After Constantine decided he needed support from the semi-literate multitudes, Christianity saw a rapid transition from the religion of hicks to a mainstream institution. And why not? Its followers were encouraged to shun worldly possessions, exhorted to deprive themselves of comfort and enjoyment. They considered poverty a virtue, strife a condition of salvation. They condemned themselves to hardship, and embraced a disenfranchised loserdom — which the powerful were more than happy to oblige.
Not only were the pious driven toward their paradise through a gauntlet of misery, but they were smug in the assurance that it was a reward of which their masters would be deprived. I’m sure the wealthy cried themselves to sleep, on their featherbeds, next to their mistresses.
It suits our modern ownership class that the average, the mediocre, should aspire to an opulence as distant and unlikely as a magical afterlife, while undercutting themselves and the rest of us in the interim.

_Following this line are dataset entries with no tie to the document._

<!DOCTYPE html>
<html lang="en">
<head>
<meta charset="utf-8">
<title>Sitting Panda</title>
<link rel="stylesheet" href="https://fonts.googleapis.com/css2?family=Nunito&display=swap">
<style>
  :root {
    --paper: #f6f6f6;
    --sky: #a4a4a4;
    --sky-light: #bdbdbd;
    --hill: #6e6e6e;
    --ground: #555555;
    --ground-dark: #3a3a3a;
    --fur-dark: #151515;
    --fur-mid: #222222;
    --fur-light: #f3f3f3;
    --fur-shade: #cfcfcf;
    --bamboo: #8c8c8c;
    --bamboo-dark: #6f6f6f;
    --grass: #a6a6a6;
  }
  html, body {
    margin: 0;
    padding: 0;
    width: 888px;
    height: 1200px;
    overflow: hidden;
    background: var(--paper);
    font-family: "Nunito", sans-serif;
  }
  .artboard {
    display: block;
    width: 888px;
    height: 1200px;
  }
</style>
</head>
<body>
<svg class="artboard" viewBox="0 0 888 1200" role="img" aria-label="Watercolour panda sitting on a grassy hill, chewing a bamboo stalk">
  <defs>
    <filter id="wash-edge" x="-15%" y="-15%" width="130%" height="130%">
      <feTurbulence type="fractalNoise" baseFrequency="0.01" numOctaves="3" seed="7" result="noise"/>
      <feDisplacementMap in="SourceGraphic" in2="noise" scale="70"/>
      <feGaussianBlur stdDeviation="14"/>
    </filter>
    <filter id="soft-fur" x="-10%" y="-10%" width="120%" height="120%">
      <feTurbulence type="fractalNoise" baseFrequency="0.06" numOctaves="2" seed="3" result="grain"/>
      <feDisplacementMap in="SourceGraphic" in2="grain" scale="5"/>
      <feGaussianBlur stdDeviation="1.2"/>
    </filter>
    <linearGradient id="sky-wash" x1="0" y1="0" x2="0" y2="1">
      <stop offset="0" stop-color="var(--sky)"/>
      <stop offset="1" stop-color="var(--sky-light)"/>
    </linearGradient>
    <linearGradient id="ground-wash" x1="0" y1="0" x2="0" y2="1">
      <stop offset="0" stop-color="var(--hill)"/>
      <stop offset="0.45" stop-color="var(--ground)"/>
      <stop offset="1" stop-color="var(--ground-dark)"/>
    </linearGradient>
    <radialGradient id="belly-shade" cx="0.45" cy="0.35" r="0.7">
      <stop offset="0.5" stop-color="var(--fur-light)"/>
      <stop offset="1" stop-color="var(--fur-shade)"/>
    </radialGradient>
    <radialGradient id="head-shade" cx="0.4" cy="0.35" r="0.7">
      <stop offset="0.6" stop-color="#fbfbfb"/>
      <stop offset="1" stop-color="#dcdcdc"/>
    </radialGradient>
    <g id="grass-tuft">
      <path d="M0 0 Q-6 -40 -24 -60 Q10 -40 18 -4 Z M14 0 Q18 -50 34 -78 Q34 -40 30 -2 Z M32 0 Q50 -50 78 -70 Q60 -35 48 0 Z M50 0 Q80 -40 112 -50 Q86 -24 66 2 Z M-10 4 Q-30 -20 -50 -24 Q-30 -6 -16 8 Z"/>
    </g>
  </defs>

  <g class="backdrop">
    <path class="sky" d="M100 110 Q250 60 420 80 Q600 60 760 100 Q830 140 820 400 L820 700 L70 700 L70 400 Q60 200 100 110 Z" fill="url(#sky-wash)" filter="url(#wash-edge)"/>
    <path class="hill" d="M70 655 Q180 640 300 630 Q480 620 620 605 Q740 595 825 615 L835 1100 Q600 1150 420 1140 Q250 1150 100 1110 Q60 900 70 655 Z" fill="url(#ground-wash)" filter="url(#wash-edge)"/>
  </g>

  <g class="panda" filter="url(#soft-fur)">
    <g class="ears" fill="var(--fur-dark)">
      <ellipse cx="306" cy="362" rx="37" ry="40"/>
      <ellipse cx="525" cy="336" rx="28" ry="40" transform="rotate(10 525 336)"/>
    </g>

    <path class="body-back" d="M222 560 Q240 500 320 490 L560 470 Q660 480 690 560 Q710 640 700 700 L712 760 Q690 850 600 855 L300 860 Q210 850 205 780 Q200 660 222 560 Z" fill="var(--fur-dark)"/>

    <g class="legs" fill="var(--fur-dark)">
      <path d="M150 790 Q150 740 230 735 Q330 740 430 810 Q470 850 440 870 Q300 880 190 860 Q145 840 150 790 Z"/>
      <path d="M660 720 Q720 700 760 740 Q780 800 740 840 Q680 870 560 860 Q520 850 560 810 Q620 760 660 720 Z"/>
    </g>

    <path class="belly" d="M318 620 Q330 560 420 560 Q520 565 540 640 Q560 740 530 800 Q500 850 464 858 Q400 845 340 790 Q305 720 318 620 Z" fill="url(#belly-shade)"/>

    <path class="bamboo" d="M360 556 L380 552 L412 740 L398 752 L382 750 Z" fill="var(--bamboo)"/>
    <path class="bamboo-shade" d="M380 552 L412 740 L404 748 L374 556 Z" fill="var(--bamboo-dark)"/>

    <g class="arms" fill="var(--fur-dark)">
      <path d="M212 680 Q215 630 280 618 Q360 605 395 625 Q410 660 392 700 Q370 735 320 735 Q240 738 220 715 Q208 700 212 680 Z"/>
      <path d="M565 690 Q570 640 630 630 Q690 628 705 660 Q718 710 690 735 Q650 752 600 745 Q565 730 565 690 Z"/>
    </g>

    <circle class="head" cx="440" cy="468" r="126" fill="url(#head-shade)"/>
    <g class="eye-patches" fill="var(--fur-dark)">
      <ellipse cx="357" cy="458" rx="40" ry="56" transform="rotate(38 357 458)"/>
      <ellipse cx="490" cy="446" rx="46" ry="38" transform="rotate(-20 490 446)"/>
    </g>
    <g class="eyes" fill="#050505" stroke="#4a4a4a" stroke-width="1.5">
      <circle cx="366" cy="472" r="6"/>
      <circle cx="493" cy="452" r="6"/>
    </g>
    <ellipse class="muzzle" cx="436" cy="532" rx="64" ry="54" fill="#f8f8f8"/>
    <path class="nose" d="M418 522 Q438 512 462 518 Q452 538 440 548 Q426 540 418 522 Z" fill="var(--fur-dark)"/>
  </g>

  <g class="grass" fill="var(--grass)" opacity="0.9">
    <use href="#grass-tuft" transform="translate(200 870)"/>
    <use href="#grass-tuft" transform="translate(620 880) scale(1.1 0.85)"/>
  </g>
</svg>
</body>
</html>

Affluence is the new Heaven, and for most it’s as much a fiction as the old.
For centuries, the superiority of the “Anglo-Saxon race” (honkies, crackers, WASPs; those neither brown nor Catholic) was a “scientific fact.” It wasn’t just “obvious” at the time that human evolution was a progression toward some ideal end (whiteness), but coincidentally, the researchers who’d determined this found that they belonged to the very ethnic group they’d concluded to be the apex of all life on earth. Bully for them! Likewise Rand pictures herself among the capitalist chosen ones. All the manufacturing and transportation executives are gonna need a terrible novelist to play minstrel, and serenade them with affirmations. The elite’s — and presumably Rand’s — big gripe about the masses is that they refuse to know their place.
Incidentally, since 800K copies of this stinker are sold each year (barring those folks either coerced by collectivist teachers, tricked by the glassy-eyed zealots in their lives, or overcome with paroxysms of morbid obligation — i.e. me), there’s apparently an enormous chunk of humanity ready to join the select few — the elect, so to speak.
Which raises the question of what constitutes “superiority,” since so many people are burdened with unwarranted confidence in their abilities. Here on Earth, the economy is complicated, and fucking with regulations can create opportunities for an economic minority to game the system; regardless of the bill of goods Randroids are being sold about merit (by billionaires growing fatter on subsidies and tax breaks). Our economy collapsed partly in thanks to the repeal of Glass-Steagall; a law meant to protect the hard-earned money of the middle and lower classes — while it appreciates at a miserably slow rate in commercial savings accounts — from the risks surrounding the disposable capital wealthy dick-heads stick into investment banks.
The top 25 hedge fund managers make $800K an hour, while the purpose of their jobs remains largely obscure, apart from their — and their clients’ — bottomless avarice. It’s like a video game; it happens because it can, because of bugs, loopholes and mistakes, not because it makes sense. A person can have a billion dollars, but I don’t believe anyone can earn it — unless they squirt fucking cancer vaccine.
The justification granted to Rand’s characters is totally predicated on the ideas that: (a) the collateral benefit to society, which is incidental to the heroes’ solipsism (e.g. transportation, affordable and quality goods), outweighs their antipathy to that same society; and (b) that these few could do it all themselves if they wanted to, relying on an interchangeable workforce solely for menial labor (justifying exploitation). I gather that in Ayn’s view, most people scarcely deserved to live, let alone earn a wage that’d grant them opportunities to pursue ambitions beyond mindlessly grinding away their lives for the rich.
But this isn’t Gattacca; career counselors don’t scan fetal DNA to determine job potential. As soon as the playing field is skewed by things like class, race, and geography, the pure ideal of a meritocracy flies out the window. Reality is messy, so she tries to force it into the architectural planes that get her so hot and bothered.
If Rand is wrong about how the world works, her heroes are just assholes, rather than assholes with a supposedly just cause. Unfortunately for us, people take this drivel seriously, and we’re living in her world now.
You won, you morons.
Rand's ideal man: Romancing the Stone-Cold Killer: Ayn Rand and William Hickman - Michael Prescott